Each year, household rubbish is estimated to contain ten million tons of iron and steel, and fifteen million tons of glass and other usable materials. Naturally enough, people who handle this rubbish expect to do so at a profit. The problem, quite simply, is that the authorities reluctant to spend money on efficient sorting systems — it is cheaper to dump rubbish on waste ground or in an old quarry. Some day there will be no more open spaces and holes in the ground. When that day comes, perhaps local councils and governments will realize that recycling factories, just like hospitals and other social services, have to be paid for because we need them more than we need the cash profit.

The motor car, the symbol of the twentieth century, has given birth to a whole new industry — the scrap industry.

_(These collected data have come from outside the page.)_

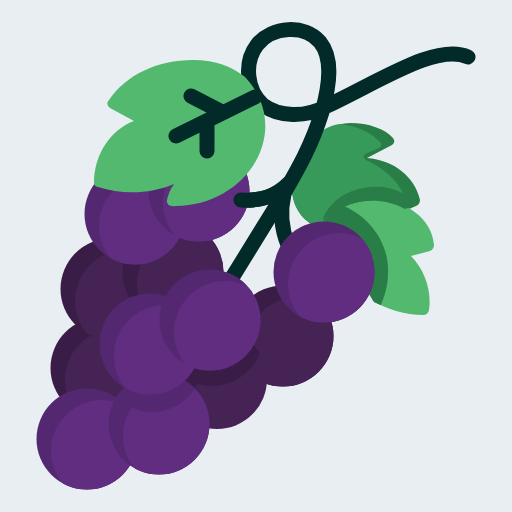
<!DOCTYPE html>
<html lang="en">
<head>
<meta charset="utf-8">
<title>Grapes</title>
<style>
:root {
  --paper: #e8eef2;
  --grape: #612d80;
  --grape-shade: #542870;
  --grape-deep: #452355;
  --grape-deep-shade: #3a1d47;
  --leaf: #52b96f;
  --leaf-mid: #37995a;
  --leaf-dark: #297d46;
  --stem: #022a28;
}
html, body { margin: 0; overflow: hidden; background: var(--paper); }
svg { display: block; width: 512px; height: 512px; }
.front { --body: var(--grape); --shade: var(--grape-shade); }
.back { --body: var(--grape-deep); --shade: var(--grape-deep-shade); }
.berry-shade { fill: var(--shade); }
.berry-body { fill: var(--body); }
.cast { fill: var(--grape-shade); }
.cast-deep { fill: var(--grape-deep-shade); }
.stem { fill: none; stroke: var(--stem); stroke-width: 15; stroke-linecap: round; stroke-linejoin: round; }
.leaf { fill: var(--leaf); }
.leaf-mid { fill: var(--leaf-mid); }
.leaf-dark { fill: var(--leaf-dark); }
</style>
</head>
<body>
<svg viewBox="0 0 512 512" role="img" aria-label="Bunch of purple grapes with green leaves">
  <defs>
    <clipPath id="berry-edge"><circle r="50.5"/></clipPath>
    <g id="berry">
      <circle class="berry-shade" r="50.5"/>
      <circle class="berry-body" cx="15" cy="12" r="51" clip-path="url(#berry-edge)"/>
    </g>
    <clipPath id="low-berry-edge"><circle cx="159" cy="424" r="50.5"/></clipPath>
    <clipPath id="deep-berry-edge"><circle cx="217" cy="379" r="50"/></clipPath>
    <clipPath id="low-leaf-edge">
      <path id="low-leaf" d="M324 221C334 209 352 201 374 200C405 199 432 218 434 245Q434 249 430 251L411 256C424 269 432 290 429 310Q428 315 423 315C405 315 388 309 374 302Z"/>
    </clipPath>
  </defs>

  <rect width="512" height="512" fill="var(--paper)"/>

  <g id="right-leaves">
    <path class="leaf-dark" d="M292 192C298 150 320 124 350 123C369 123 385 129 393 138Q396 142 392 145L367 158C394 160 415 177 420 200Q420 204 416 206L370 226L320 229C304 222 294 210 292 192Z"/>
    <path class="leaf-mid" d="M292 192C297 153 315 127 340 124C358 126 372 133 381 143Q382 146 379 148L365 154Q362 157 366 160C384 168 397 180 404 195C394 188 380 185 366 188C347 191 331 201 324 216L322 229C304 222 294 210 292 192Z"/>
    <use href="#low-leaf" class="leaf"/>
    <path class="leaf-dark" clip-path="url(#low-leaf-edge)" d="M318 225L336 203C368 213 389 242 388 272C388 285 385 296 380 307L360 310Z"/>
    <path class="leaf-dark" d="M324 218C332 198 352 187 376 187C393 187 407 194 419 204L405 209C380 195 346 200 331 216Z"/>
  </g>

  <g id="back-berries" class="back">
    <use href="#berry" x="101" y="368"/>
    <use href="#berry" x="111" y="289"/>
    <use href="#berry" x="173" y="272"/>
    <use href="#berry" x="283" y="336"/>
    <circle class="berry-body" cx="217" cy="379" r="50"/>
    <g class="cast-deep" clip-path="url(#deep-berry-edge)">
      <circle cx="212" cy="335" r="51"/>
      <circle cx="152" cy="361" r="51"/>
    </g>
  </g>

  <g id="stem" class="stem">
    <path d="M468 57C437 43 382 80 327 106C305 118 279 117 263 105C246 90 244 62 257 45C272 26 305 24 320 42C333 58 330 84 322 112C312 144 300 166 280 200L230 281"/>
    <path d="M241 200C262 201 276 196 289 183"/>
    <path d="M284 194C280 211 281 228 288 245"/>
  </g>

  <g id="front-berries" class="front">
    <use href="#berry" x="135" y="214"/>
    <use href="#berry" x="199" y="191"/>
    <use href="#berry" x="87" y="439"/>
    <use href="#berry" x="159" y="424"/>
    <circle class="cast" cx="152" cy="361" r="51" clip-path="url(#low-berry-edge)"/>
    <use href="#berry" x="150" y="344"/>
    <use href="#berry" x="210" y="320"/>
    <use href="#berry" x="324" y="272"/>
  </g>

  <path class="stem" d="M241 200C256 201 267 198 276 194"/>

  <g id="left-leaf">
    <path class="leaf" d="M94 183C94 155 110 130 134 121L110 108Q105 104 109 100C126 75 157 60 193 60C216 60 233 67 245 77C259 92 267 111 265 132C261 174 221 206 176 206Q166 207 167 200Q169 191 174 184C150 194 123 195 98 187Q94 186 94 183Z"/>
    <path class="stem" d="M255 97L176 136M191 96L220 111M207 151V121"/>
  </g>
</svg>
</body>
</html>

Those bright shining objects built of valuable steel, copper and other materials that begin to fall apart after a few years are abandoned at the roadside, dumped in fields, left to rot in the back streets of our cities. Crushing machines press them into slabs no thicker than 18 inches which are then shredded before being fed into steel furnaces to begin the industrial cycle all over again.

This sort of organized attack on the waste and rubbish in our cities is needed if we are to have fewer worries about the limited resources of our world. The motor car industry and the paper industry have both set a good example, but for sheer imagination it would be hard to beat the solution to the problem as proposed by two American scientists.

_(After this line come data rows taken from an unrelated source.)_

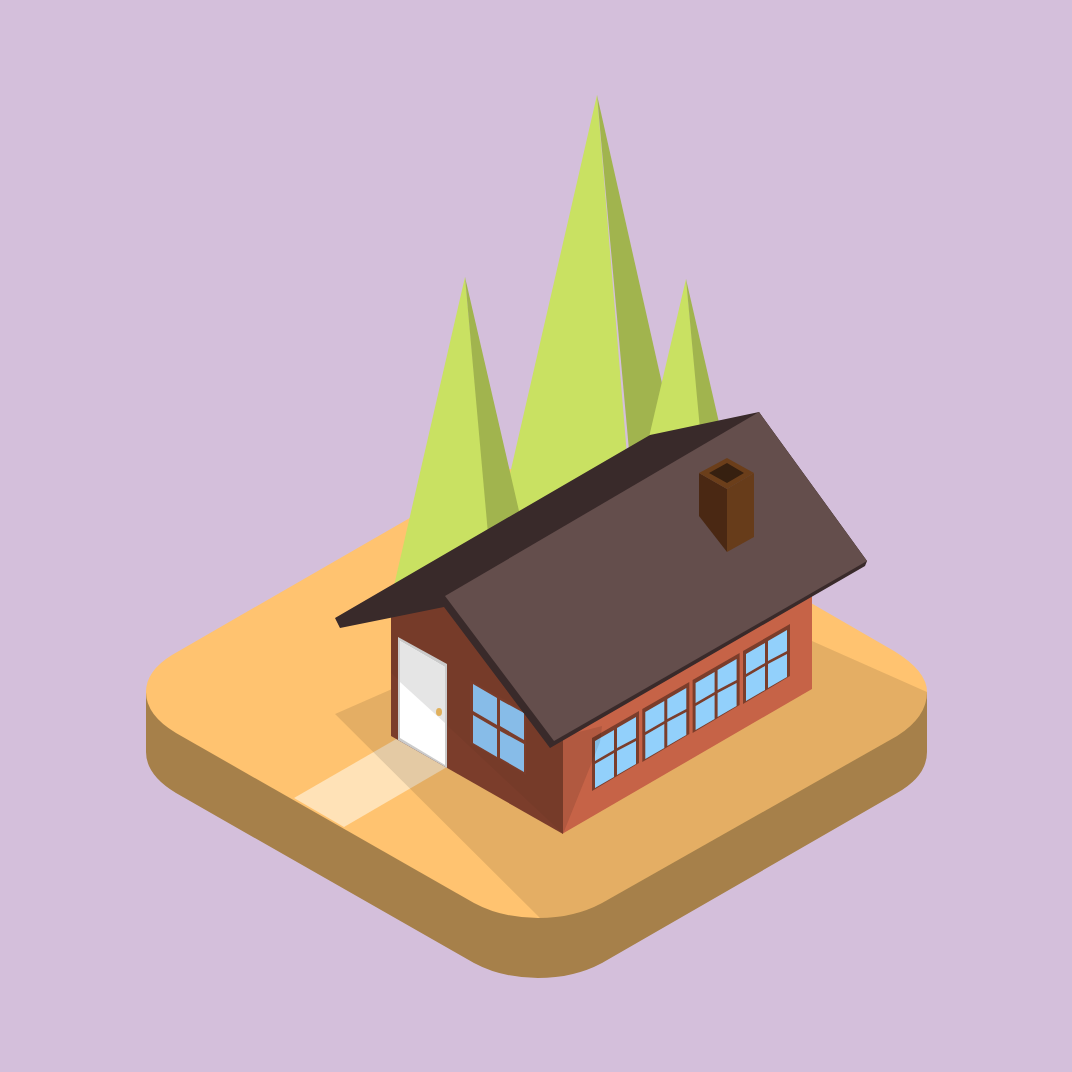
<!DOCTYPE html>
<html lang="en">
<head>
<meta charset="utf-8">
<title>Isometric house</title>
<style>
:root {
  --sky: #d4bfdb;
  --sand: #ffc370;
  --sand-side: #a6804a;
  --path: #ffe2b7;
  --leaf: #c9e162;
  --leaf-dark: #a1b44e;
  --roof: #644e4c;
  --roof-dark: #392a2a;
  --brick: #c66347;
  --brick-dark: #7b3d2b;
  --glass: #92d0fb;
  --glass-dark: #87bce8;
}
html, body { margin: 0; background: var(--sky); overflow: hidden; }
svg { display: block; width: 1072px; height: 1072px; }
.sand { fill: var(--sand); }
.sand-side { fill: var(--sand-side); }
.path { fill: var(--path); }
.leaf { fill: var(--leaf); }
.leaf-dark { fill: var(--leaf-dark); }
.roof { fill: var(--roof); }
.roof-dark { fill: var(--roof-dark); }
.brick { fill: var(--brick); }
.brick-dark { fill: var(--brick-dark); }
.glass { fill: var(--glass); }
.glass-dark { fill: var(--glass-dark); }
.shade { fill: #000; fill-opacity: .105; }
.faint { fill: #000; fill-opacity: .04; }
</style>
</head>
<body>
<svg viewBox="0 0 1072 1072" role="img" aria-label="Isometric brick house with three green trees on a sandy base">
  <defs>
    <path id="ground-top" d="M146 692Q146 671 172 655L474 481Q537 452 600 481L894 651Q927 671 927 692Q927 717 897 736L602 903Q574 918 538 918Q502 918 474 903L176 733Q146 715 146 692Z"/>
    <clipPath id="ground-clip"><use href="#ground-top"/></clipPath>
    <clipPath id="front-clip"><path d="M391 610L444 600L563 740V834L391 736Z"/></clipPath>
    <g id="side-window">
      <path class="brick-dark" d="M592 738L639 711V763L592 791Z"/>
      <path class="glass" d="M595 741L614 730V750L595 761ZM617 728L636 717V738L617 748ZM595 764L614 753V777L595 788ZM617 751L636 741V764L617 775Z"/>
    </g>
  </defs>

  <rect width="1072" height="1072" fill="var(--sky)"/>

  <g id="base">
    <path class="sand-side" d="M146 692V752Q146 775 176 793L474 963Q502 978 538 978Q574 978 602 963L897 793Q927 776 927 752V692Z"/>
    <use class="sand" href="#ground-top"/>
    <path class="path" d="M294 798L398 738L447 767L344 827Z"/>
    <path class="shade" clip-path="url(#ground-clip)" d="M335 714L392 689L812 641L927 692L960 692V940H562L540 918Z"/>
  </g>

  <g id="trees">
    <path class="leaf" d="M597 95L504 500V540H634Z"/>
    <path class="leaf-dark" d="M597 95L629 450H677Z"/>
    <path class="leaf" d="M686 279L646 450H703Z"/>
    <path class="leaf-dark" d="M686 279L701 440H723Z"/>
    <path class="leaf" d="M465 277L393 590H440L490 540Z"/>
    <path class="leaf-dark" d="M465 277L489 545L525 537Z"/>
  </g>

  <g id="walls">
    <path class="brick" d="M562 736L812 590V689L562 834Z"/>
    <path class="brick-dark" d="M391 610L444 600L563 740V834L391 736Z"/>
    <path class="faint" clip-path="url(#front-clip)" d="M391 600H563V834L391 673Z"/>
    <use href="#side-window"/>
    <use href="#side-window" x="50.3" y="-29"/>
    <use href="#side-window" x="100.6" y="-58"/>
    <use href="#side-window" x="151" y="-87"/>
    <path class="shade" d="M563 736L602 726L600 742L563 834Z"/>
  </g>

  <g id="front-window">
    <path class="brick-dark" d="M470 680L526 712V775L470 743Z"/>
    <path class="glass-dark" d="M473 684L497 698V725L473 711ZM500 700L524 713V740L500 726ZM473 715L497 729V757L473 743ZM500 731L524 744V772L500 758Z"/>
  </g>

  <g id="door">
    <path fill="#cbcbcb" d="M398 637L447 664V768L398 740Z"/>
    <path fill="#fff" d="M400 641L445 667V765L400 738Z"/>
    <path fill="#e5e5e5" d="M400 641L445 667V723L400 682Z"/>
    <ellipse cx="439" cy="712" rx="3" ry="4" fill="#e0b05c"/>
  </g>

  <g id="roof">
    <path class="roof-dark" d="M335 618L650 435L759 412L867 561L865 566L550 748L444 607L340 628Z"/>
    <path class="roof" d="M445 596L759 412L867 561L554 741Z"/>
  </g>

  <g id="chimney">
    <path fill="#4a2813" d="M699 473L727 489V552L699 516Z"/>
    <path fill="#673c1a" d="M727 489L754 473V537L727 552Z"/>
    <path fill="#6b3e1a" d="M727 458L754 473L727 489L699 473Z"/>
    <path fill="#362010" d="M727 463L744 473L727 483L709 473Z"/>
  </g>
</svg>
</body>
</html>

According to current scientific theory, the earth’s surface is composed of sections fitted together like a jigsaw puzzle. These sections are continually moving up and down. The edge of one section may slide under the edge of its neighbor and be pressed deep down into the earth where it melts. This is a very slow process, normally speaking, but in certain places under the oceans it takes place more rapidly. The solution proposed by the two scientists is that unusable rubbish be placed at such spots so that it would be drawn down into the center of the earth and destroyed. The solution in itself is not really remarkable. After all, we’ve been sweeping the dust under our carpets for generations!




1. Plastics are described as "the chief villains". Why?

2. Why does the writer use the phrase "strange as it may seem" when he discusses what is the most difficult sort of rubbish?

3. What does the writer mean by saying that recycling factories will "have to be paid for because we need them more than we need the cash profit"?

4. What does the last sentence in the article imply?

5. How can you say that it would be hard to beat the solution proposed by two American scientists, "for sheer imagination"?

6. Do you agree with the author when he says that the cars are the symbol of the twentieth century? Why? Why not?

7. Write a letter to your local council, complaining about the waste situation. Try also to give some advice on what can be done to make the situation better.